Work order: Where in the data does the word "pairs" appear? Find those lines and copy them.

Data provided:
[Start of section]

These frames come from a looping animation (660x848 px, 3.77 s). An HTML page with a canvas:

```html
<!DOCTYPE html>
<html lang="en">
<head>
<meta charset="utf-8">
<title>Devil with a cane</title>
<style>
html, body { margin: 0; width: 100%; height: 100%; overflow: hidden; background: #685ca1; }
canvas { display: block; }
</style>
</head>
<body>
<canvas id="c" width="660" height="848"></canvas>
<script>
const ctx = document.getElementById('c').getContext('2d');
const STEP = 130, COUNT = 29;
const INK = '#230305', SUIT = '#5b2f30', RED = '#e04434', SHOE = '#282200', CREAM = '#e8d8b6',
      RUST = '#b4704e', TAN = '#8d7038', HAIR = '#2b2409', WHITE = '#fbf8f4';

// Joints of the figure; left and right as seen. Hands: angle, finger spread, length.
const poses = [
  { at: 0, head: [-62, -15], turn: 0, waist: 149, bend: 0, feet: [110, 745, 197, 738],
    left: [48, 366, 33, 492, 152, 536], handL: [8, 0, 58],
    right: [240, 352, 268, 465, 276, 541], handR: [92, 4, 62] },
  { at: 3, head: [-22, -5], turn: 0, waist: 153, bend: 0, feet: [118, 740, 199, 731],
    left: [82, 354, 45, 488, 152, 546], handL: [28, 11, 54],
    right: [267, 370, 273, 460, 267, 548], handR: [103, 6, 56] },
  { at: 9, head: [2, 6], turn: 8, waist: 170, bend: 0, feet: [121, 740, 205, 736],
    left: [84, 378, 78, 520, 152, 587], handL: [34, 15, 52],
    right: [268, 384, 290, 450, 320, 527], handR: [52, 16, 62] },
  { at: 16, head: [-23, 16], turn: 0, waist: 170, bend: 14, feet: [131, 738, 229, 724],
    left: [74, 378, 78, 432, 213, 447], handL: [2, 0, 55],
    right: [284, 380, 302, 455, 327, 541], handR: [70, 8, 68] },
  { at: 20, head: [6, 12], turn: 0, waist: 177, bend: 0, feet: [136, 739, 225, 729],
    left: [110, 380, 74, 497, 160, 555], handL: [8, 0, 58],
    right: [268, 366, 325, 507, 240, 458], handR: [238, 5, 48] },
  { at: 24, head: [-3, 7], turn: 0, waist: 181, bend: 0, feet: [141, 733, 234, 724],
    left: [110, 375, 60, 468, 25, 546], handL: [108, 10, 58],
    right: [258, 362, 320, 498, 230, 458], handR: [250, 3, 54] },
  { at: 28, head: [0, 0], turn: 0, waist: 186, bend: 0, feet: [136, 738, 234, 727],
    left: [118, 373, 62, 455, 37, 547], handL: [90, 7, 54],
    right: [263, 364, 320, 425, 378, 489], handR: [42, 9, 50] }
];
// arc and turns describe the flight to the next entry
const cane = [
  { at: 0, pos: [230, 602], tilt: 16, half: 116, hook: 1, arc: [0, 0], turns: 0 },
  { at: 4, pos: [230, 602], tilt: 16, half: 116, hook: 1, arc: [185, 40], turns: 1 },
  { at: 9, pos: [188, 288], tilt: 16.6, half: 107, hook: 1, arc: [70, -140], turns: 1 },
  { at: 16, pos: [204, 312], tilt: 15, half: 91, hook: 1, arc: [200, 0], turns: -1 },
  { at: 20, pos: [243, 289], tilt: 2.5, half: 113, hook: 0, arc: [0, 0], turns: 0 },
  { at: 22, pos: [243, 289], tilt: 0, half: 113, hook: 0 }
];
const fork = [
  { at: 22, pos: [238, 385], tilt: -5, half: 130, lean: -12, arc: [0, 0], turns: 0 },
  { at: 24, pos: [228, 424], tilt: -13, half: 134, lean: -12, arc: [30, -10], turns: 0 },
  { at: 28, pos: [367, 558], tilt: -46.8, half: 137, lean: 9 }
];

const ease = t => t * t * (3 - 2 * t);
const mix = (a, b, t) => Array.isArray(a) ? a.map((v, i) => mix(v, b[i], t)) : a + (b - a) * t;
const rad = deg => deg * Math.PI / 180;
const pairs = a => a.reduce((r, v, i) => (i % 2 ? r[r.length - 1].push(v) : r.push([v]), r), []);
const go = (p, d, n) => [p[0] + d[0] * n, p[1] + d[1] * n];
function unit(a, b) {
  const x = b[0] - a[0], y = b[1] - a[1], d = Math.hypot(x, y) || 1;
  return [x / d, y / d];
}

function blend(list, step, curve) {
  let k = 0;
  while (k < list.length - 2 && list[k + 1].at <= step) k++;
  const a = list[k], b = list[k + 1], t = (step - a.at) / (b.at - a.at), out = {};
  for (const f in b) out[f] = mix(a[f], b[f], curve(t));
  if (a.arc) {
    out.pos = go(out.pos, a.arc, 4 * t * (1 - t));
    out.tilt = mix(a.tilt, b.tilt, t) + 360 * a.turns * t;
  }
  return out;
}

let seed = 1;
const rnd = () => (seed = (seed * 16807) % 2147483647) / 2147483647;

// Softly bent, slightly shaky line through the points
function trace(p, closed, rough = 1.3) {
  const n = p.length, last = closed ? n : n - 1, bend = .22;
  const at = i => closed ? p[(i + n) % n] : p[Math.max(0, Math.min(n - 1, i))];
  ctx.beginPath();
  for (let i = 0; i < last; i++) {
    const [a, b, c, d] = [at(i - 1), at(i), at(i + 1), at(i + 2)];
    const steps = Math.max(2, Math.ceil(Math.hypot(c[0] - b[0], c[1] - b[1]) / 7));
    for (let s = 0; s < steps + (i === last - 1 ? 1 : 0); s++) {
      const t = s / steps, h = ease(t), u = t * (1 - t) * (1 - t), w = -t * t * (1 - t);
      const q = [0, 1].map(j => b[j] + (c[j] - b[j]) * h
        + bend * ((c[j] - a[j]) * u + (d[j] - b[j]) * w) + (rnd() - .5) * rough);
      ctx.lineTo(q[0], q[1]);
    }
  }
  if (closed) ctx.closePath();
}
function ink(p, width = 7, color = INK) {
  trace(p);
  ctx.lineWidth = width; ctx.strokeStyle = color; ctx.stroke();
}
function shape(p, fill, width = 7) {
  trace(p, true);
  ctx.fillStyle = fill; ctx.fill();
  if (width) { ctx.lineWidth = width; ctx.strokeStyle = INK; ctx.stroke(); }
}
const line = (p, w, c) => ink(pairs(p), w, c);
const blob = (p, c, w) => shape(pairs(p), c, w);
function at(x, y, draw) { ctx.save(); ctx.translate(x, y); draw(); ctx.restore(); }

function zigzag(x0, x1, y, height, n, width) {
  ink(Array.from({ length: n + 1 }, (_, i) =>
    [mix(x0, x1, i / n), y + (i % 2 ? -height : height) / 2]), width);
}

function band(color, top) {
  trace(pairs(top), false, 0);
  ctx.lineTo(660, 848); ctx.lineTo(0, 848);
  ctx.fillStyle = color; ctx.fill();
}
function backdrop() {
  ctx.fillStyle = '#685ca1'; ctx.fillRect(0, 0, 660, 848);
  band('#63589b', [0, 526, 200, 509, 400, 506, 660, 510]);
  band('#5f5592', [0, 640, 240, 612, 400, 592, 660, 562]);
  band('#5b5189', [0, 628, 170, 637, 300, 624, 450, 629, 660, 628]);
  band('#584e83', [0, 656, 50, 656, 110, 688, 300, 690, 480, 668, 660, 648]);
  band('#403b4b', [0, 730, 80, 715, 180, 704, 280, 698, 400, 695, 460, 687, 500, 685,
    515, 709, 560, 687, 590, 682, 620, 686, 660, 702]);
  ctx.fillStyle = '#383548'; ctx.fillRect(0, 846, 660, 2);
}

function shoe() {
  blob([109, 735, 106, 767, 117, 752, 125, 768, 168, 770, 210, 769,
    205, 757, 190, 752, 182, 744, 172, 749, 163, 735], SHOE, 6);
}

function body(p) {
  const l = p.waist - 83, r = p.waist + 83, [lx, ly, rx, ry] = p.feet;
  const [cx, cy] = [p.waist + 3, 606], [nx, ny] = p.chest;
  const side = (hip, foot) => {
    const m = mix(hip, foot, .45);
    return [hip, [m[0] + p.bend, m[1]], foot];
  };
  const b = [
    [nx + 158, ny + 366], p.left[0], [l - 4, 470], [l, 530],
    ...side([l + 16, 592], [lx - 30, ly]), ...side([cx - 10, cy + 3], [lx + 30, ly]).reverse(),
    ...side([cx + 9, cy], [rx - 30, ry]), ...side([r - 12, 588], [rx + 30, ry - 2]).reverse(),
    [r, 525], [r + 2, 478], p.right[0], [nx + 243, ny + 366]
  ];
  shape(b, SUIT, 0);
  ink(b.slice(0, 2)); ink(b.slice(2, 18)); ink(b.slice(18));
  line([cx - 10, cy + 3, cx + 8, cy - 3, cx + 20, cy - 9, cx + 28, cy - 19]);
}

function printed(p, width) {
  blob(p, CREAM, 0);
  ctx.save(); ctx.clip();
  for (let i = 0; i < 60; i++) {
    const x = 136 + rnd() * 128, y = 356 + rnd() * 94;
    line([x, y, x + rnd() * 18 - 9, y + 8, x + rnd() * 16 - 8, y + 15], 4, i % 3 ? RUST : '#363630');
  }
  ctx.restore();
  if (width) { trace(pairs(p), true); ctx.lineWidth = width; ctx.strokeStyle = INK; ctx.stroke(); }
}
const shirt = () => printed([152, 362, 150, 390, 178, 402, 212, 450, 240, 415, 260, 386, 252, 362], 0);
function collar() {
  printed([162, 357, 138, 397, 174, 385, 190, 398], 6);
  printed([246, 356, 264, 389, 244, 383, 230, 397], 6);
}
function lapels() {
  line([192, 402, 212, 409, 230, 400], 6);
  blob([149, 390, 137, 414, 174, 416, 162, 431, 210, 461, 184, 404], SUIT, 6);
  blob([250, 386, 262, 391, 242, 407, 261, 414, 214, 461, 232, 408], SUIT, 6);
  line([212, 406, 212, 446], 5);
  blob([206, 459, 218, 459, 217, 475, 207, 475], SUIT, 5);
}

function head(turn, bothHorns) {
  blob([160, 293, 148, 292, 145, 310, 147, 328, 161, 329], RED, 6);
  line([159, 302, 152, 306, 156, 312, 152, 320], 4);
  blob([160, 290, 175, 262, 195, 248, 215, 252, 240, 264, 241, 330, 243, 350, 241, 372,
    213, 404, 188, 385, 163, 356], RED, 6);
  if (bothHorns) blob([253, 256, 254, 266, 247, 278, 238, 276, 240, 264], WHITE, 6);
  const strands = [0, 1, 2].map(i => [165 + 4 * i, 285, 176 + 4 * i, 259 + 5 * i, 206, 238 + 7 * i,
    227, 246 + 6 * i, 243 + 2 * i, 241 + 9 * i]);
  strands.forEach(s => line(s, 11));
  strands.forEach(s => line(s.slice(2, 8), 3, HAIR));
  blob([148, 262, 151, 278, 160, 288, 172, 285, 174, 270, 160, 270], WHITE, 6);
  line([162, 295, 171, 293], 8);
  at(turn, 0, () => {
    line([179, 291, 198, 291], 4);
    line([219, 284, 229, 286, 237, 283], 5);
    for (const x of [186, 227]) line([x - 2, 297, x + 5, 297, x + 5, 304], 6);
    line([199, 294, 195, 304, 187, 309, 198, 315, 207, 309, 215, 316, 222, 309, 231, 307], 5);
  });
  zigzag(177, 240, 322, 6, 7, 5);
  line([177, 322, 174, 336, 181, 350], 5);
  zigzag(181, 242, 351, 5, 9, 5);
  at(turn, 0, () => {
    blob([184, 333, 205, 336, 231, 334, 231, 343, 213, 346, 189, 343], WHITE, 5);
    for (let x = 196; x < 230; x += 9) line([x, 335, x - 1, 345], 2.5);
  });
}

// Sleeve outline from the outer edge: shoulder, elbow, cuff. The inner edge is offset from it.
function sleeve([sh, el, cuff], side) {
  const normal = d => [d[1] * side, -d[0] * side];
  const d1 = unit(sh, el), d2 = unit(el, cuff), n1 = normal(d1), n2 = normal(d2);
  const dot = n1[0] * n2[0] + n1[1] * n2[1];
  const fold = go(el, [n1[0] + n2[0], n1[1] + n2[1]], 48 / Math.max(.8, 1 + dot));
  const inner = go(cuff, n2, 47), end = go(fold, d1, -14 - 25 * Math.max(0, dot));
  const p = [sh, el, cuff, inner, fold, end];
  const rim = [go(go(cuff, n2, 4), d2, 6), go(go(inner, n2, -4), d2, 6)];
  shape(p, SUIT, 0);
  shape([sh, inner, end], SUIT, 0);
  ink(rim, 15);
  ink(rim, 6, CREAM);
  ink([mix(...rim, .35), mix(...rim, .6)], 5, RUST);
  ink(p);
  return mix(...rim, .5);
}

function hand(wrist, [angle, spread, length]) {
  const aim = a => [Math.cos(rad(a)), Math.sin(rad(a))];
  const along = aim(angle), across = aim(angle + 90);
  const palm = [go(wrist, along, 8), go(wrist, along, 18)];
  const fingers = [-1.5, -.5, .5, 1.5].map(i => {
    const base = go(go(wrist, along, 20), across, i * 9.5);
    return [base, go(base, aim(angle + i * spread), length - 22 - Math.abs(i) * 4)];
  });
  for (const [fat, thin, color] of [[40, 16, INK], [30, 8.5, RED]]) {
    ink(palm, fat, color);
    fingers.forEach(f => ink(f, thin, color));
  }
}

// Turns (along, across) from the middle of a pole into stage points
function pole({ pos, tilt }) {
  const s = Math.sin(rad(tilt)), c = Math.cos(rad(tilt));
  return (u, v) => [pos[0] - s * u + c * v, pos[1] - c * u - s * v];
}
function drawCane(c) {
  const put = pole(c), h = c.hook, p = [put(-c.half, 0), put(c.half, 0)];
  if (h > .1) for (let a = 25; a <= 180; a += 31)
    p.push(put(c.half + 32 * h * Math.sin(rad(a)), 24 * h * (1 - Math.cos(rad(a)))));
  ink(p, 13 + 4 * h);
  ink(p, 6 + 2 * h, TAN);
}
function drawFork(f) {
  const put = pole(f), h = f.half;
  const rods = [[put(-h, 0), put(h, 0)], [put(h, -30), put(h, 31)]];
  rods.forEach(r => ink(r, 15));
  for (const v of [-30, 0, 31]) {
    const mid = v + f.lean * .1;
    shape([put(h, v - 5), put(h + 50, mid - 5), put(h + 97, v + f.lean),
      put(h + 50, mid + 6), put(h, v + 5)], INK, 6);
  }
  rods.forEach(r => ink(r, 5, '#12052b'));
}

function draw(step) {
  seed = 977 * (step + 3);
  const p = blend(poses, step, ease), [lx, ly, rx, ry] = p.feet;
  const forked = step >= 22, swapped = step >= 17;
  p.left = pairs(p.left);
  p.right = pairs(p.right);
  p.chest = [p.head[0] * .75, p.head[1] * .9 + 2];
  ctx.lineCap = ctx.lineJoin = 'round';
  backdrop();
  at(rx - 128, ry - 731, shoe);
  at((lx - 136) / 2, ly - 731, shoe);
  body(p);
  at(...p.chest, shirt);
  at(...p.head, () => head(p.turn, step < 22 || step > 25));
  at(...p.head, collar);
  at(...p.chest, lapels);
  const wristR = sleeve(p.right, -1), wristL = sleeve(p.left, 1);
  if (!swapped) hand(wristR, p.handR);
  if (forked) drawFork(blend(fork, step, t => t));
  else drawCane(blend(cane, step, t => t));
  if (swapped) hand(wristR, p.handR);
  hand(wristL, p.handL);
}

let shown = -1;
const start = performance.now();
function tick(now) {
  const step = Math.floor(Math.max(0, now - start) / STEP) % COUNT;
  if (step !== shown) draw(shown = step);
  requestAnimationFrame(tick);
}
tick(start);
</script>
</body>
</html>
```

[End of section]

Result below:
const pairs = a => a.reduce((r, v, i) => (i % 2 ? r[r.length - 1].push(v) : r.push([v]), r), []);
const line = (p, w, c) => ink(pairs(p), w, c);
const blob = (p, c, w) => shape(pairs(p), c, w);
  trace(pairs(top), false, 0);
  if (width) { trace(pairs(p), true); ctx.lineWidth = width; ctx.strokeStyle = INK; ctx.stroke(); }
  p.left = pairs(p.left);
  p.right = pairs(p.right);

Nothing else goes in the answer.